**AIM OF THE EXERCISE**
For each line below that includes the string "left", show the whole line.

**DATA FOR THE TASK**
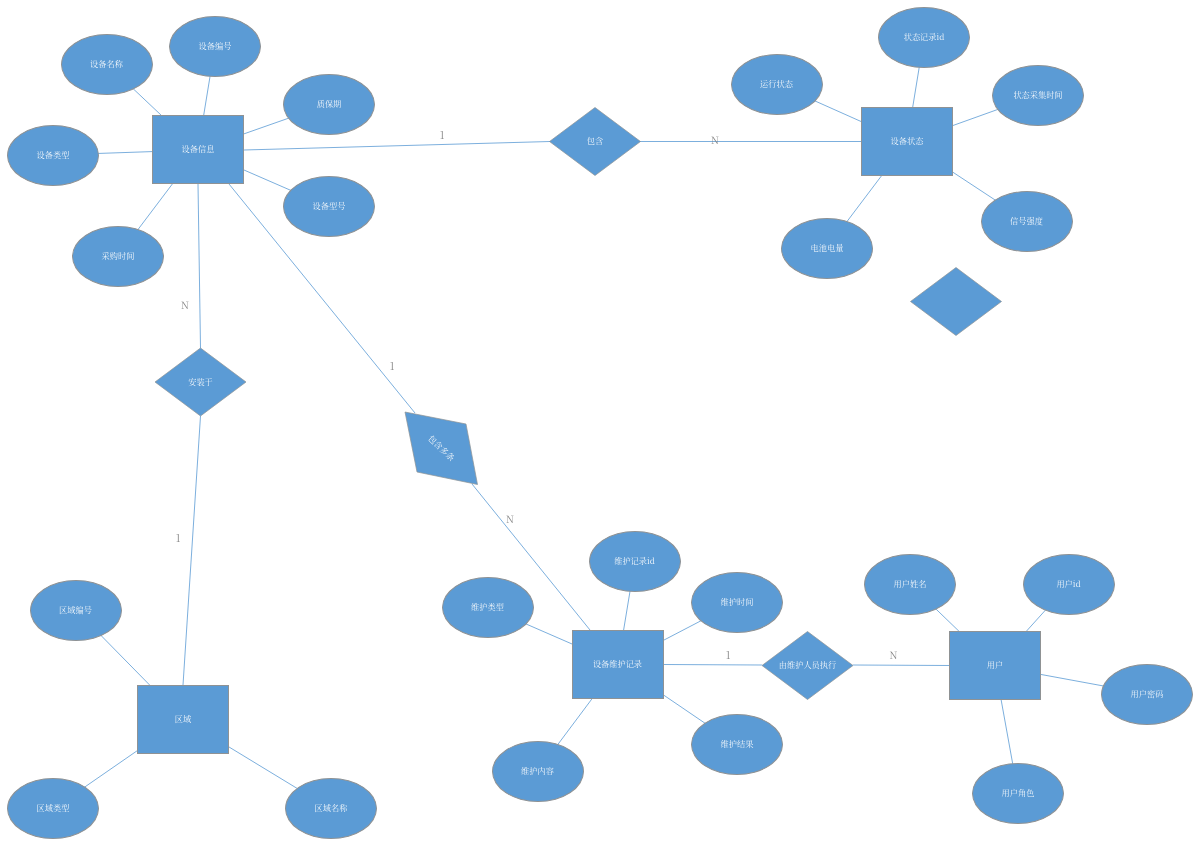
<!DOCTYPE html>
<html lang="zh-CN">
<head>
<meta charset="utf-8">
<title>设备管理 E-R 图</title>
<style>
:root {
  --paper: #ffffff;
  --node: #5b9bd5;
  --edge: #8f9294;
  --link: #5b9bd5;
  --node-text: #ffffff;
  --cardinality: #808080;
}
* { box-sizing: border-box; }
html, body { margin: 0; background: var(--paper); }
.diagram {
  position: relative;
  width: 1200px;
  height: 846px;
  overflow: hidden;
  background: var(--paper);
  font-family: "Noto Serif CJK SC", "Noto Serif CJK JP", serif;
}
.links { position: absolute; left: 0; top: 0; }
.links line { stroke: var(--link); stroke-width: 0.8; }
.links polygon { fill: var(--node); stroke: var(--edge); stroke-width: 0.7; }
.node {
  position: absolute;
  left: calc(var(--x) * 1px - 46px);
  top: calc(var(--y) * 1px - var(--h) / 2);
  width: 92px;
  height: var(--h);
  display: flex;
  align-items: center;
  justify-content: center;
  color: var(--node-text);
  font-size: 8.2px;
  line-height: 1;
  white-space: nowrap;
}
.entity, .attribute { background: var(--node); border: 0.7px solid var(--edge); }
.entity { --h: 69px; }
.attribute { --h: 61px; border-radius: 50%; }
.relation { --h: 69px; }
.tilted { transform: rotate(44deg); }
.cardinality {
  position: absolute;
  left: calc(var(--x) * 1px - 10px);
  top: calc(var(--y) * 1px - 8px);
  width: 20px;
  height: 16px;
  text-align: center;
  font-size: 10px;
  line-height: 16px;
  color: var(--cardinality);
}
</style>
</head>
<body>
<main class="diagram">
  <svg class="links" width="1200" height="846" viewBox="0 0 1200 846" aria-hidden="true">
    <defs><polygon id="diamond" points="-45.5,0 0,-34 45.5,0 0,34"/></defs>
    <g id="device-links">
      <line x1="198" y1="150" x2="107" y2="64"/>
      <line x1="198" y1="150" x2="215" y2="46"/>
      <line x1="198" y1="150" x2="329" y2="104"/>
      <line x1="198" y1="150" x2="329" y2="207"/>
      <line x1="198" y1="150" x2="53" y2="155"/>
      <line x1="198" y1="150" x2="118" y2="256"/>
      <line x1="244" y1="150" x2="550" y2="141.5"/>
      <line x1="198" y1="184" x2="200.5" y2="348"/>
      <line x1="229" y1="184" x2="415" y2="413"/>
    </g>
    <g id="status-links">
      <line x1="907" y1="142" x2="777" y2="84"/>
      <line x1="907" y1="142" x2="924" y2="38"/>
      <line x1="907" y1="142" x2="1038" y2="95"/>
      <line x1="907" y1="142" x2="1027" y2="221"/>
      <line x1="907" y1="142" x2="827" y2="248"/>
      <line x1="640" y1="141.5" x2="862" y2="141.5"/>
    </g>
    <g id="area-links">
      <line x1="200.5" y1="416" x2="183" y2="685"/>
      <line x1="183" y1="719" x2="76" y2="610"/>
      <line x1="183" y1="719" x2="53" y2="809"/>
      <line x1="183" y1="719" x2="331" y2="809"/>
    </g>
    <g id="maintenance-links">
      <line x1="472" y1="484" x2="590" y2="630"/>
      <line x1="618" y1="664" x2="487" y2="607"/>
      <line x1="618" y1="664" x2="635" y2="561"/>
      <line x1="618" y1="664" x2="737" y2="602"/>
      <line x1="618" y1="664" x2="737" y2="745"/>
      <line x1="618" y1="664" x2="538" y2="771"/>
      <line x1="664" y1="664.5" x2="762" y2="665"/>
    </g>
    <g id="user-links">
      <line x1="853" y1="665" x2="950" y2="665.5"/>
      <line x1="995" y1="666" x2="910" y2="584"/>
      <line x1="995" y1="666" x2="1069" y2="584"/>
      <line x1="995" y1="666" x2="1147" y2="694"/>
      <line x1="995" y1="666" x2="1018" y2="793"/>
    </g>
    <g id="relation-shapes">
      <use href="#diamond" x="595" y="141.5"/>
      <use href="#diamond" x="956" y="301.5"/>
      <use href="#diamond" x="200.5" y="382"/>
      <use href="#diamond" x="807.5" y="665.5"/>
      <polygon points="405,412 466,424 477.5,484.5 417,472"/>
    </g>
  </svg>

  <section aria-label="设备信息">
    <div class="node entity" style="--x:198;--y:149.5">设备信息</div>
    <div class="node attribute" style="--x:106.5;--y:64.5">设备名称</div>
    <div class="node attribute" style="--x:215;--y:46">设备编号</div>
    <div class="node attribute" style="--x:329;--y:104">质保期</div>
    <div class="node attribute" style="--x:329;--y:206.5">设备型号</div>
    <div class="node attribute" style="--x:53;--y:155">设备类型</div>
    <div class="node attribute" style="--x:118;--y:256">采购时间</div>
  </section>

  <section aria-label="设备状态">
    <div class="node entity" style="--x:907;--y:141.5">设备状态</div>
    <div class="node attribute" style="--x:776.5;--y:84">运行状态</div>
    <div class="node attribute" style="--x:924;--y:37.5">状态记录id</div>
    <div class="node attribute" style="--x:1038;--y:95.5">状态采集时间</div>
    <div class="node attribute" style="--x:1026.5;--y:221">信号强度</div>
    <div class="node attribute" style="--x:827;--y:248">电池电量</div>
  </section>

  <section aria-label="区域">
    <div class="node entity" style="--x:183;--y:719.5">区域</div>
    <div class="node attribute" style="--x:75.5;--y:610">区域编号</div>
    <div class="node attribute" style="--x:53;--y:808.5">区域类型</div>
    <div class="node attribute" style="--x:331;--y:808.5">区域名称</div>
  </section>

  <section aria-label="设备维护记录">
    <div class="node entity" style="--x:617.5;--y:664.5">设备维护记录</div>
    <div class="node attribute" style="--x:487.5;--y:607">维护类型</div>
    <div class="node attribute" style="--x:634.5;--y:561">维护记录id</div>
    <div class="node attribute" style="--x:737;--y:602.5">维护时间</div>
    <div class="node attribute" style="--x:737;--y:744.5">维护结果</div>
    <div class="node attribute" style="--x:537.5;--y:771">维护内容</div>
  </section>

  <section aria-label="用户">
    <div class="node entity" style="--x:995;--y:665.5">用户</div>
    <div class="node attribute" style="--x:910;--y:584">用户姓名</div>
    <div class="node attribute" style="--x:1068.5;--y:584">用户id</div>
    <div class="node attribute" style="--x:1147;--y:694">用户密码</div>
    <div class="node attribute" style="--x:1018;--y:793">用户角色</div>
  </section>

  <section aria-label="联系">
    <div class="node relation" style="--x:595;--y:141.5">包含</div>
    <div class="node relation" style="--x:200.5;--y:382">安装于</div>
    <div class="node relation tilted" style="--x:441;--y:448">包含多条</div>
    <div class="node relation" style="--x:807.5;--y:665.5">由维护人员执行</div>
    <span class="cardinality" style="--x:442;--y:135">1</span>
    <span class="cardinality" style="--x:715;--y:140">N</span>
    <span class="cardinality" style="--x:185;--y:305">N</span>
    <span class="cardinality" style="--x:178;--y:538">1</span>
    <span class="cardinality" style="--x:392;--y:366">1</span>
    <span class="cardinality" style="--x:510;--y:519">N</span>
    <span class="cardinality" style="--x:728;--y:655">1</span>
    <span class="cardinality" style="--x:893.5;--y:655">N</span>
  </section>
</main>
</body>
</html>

* * *

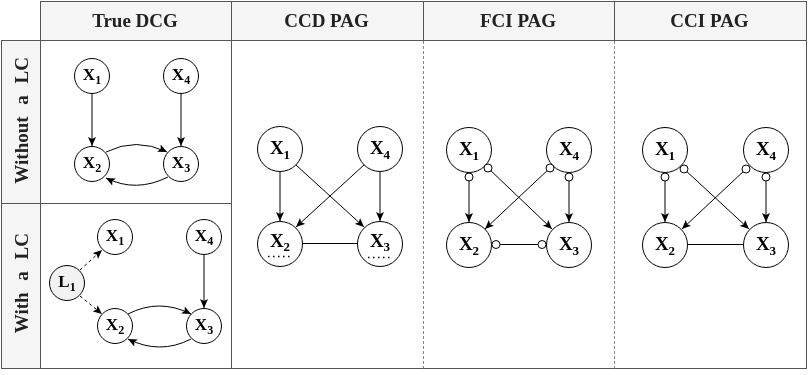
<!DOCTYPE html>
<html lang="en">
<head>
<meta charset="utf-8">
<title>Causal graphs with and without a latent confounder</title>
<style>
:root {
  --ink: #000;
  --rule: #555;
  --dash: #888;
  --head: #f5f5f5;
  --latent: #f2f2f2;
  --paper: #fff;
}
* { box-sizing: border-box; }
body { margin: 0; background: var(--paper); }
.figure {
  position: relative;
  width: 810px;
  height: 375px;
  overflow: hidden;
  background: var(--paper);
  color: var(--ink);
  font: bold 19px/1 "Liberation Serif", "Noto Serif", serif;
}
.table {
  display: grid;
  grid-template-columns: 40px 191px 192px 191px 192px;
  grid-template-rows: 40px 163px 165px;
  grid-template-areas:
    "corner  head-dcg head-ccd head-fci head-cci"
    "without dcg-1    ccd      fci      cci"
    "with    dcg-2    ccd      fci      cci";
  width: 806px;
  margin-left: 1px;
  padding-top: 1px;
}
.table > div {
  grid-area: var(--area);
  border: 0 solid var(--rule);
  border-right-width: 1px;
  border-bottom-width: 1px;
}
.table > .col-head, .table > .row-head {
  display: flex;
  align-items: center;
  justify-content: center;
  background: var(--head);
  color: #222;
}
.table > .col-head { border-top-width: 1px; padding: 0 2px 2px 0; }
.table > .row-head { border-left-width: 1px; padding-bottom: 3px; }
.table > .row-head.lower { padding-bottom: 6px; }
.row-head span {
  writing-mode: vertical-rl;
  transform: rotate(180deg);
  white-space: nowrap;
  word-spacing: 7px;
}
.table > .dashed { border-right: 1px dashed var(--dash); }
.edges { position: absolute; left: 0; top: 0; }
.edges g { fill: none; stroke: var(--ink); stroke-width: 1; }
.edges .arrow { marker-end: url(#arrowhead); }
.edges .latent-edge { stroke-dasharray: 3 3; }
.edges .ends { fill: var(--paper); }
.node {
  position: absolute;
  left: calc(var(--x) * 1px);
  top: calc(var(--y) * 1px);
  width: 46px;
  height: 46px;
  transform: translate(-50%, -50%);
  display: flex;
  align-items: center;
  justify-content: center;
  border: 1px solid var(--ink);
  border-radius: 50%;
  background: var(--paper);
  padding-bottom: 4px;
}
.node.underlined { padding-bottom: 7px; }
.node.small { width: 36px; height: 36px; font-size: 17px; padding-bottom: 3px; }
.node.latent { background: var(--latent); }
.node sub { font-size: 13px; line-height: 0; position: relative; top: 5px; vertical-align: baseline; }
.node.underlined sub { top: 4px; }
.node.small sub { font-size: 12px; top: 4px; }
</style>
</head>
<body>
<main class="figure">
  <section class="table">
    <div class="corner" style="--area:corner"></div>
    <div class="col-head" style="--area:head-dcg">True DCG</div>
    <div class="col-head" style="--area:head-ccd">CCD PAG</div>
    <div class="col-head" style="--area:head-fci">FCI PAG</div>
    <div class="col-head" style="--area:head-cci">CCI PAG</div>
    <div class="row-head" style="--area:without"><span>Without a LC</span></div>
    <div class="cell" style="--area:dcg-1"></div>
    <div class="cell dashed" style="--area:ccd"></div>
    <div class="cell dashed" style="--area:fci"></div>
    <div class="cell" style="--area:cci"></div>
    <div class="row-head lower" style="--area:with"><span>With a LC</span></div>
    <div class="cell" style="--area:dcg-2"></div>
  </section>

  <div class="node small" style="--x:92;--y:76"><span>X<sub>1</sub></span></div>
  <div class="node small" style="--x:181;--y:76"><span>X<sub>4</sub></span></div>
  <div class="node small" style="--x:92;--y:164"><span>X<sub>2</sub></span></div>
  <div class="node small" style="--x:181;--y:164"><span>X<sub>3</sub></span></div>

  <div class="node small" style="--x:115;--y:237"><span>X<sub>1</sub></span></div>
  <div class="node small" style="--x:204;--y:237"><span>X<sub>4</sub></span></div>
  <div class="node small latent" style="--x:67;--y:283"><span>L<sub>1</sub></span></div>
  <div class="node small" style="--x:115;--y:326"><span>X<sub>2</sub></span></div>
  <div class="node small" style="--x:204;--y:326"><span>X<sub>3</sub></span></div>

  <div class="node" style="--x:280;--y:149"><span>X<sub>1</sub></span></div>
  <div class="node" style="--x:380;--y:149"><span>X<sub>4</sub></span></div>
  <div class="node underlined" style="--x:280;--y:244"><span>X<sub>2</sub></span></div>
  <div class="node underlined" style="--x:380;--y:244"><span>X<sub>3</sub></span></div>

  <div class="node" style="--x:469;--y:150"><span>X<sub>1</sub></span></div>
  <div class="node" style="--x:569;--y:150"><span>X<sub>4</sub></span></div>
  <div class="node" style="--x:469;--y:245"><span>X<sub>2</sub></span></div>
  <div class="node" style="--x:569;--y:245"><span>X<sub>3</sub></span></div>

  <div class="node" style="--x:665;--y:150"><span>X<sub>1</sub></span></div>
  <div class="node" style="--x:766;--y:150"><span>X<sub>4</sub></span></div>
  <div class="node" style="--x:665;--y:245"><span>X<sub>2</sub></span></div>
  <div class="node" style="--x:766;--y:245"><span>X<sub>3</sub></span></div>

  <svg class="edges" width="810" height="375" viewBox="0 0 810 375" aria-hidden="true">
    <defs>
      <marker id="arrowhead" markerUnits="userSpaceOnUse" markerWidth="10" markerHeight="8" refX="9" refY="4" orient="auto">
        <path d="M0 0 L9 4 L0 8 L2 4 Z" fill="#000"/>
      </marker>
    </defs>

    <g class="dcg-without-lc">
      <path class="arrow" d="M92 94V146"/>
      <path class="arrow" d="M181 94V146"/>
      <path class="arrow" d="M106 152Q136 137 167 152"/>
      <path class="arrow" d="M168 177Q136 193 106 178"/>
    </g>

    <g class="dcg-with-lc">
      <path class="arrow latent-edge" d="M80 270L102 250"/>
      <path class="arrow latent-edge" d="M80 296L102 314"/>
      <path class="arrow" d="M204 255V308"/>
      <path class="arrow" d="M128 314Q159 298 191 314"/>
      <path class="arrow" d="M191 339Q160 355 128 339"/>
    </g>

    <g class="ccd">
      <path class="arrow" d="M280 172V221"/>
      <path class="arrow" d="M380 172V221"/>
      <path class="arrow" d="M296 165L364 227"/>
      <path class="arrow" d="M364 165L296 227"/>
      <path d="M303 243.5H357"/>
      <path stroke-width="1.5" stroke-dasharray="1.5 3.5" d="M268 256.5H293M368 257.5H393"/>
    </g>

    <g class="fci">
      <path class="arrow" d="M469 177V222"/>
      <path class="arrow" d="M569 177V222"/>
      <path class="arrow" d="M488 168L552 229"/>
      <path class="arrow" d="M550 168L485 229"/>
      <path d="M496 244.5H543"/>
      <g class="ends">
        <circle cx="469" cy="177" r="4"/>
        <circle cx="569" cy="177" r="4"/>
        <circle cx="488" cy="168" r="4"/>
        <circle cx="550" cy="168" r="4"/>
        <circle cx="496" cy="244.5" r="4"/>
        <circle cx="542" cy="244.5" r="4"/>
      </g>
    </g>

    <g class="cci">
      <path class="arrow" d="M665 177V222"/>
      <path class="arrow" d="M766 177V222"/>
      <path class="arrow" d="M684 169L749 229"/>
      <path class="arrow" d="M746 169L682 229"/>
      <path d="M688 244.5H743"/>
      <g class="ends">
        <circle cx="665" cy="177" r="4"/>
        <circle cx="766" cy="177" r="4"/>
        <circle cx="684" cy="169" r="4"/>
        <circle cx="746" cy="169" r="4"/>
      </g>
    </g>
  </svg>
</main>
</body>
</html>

**SOLUTION FOR THIS PROBLEM**
.links { position: absolute; left: 0; top: 0; }
  left: calc(var(--x) * 1px - 46px);
  left: calc(var(--x) * 1px - 10px);
  margin-left: 1px;
.table > .row-head { border-left-width: 1px; padding-bottom: 3px; }
.edges { position: absolute; left: 0; top: 0; }
  left: calc(var(--x) * 1px);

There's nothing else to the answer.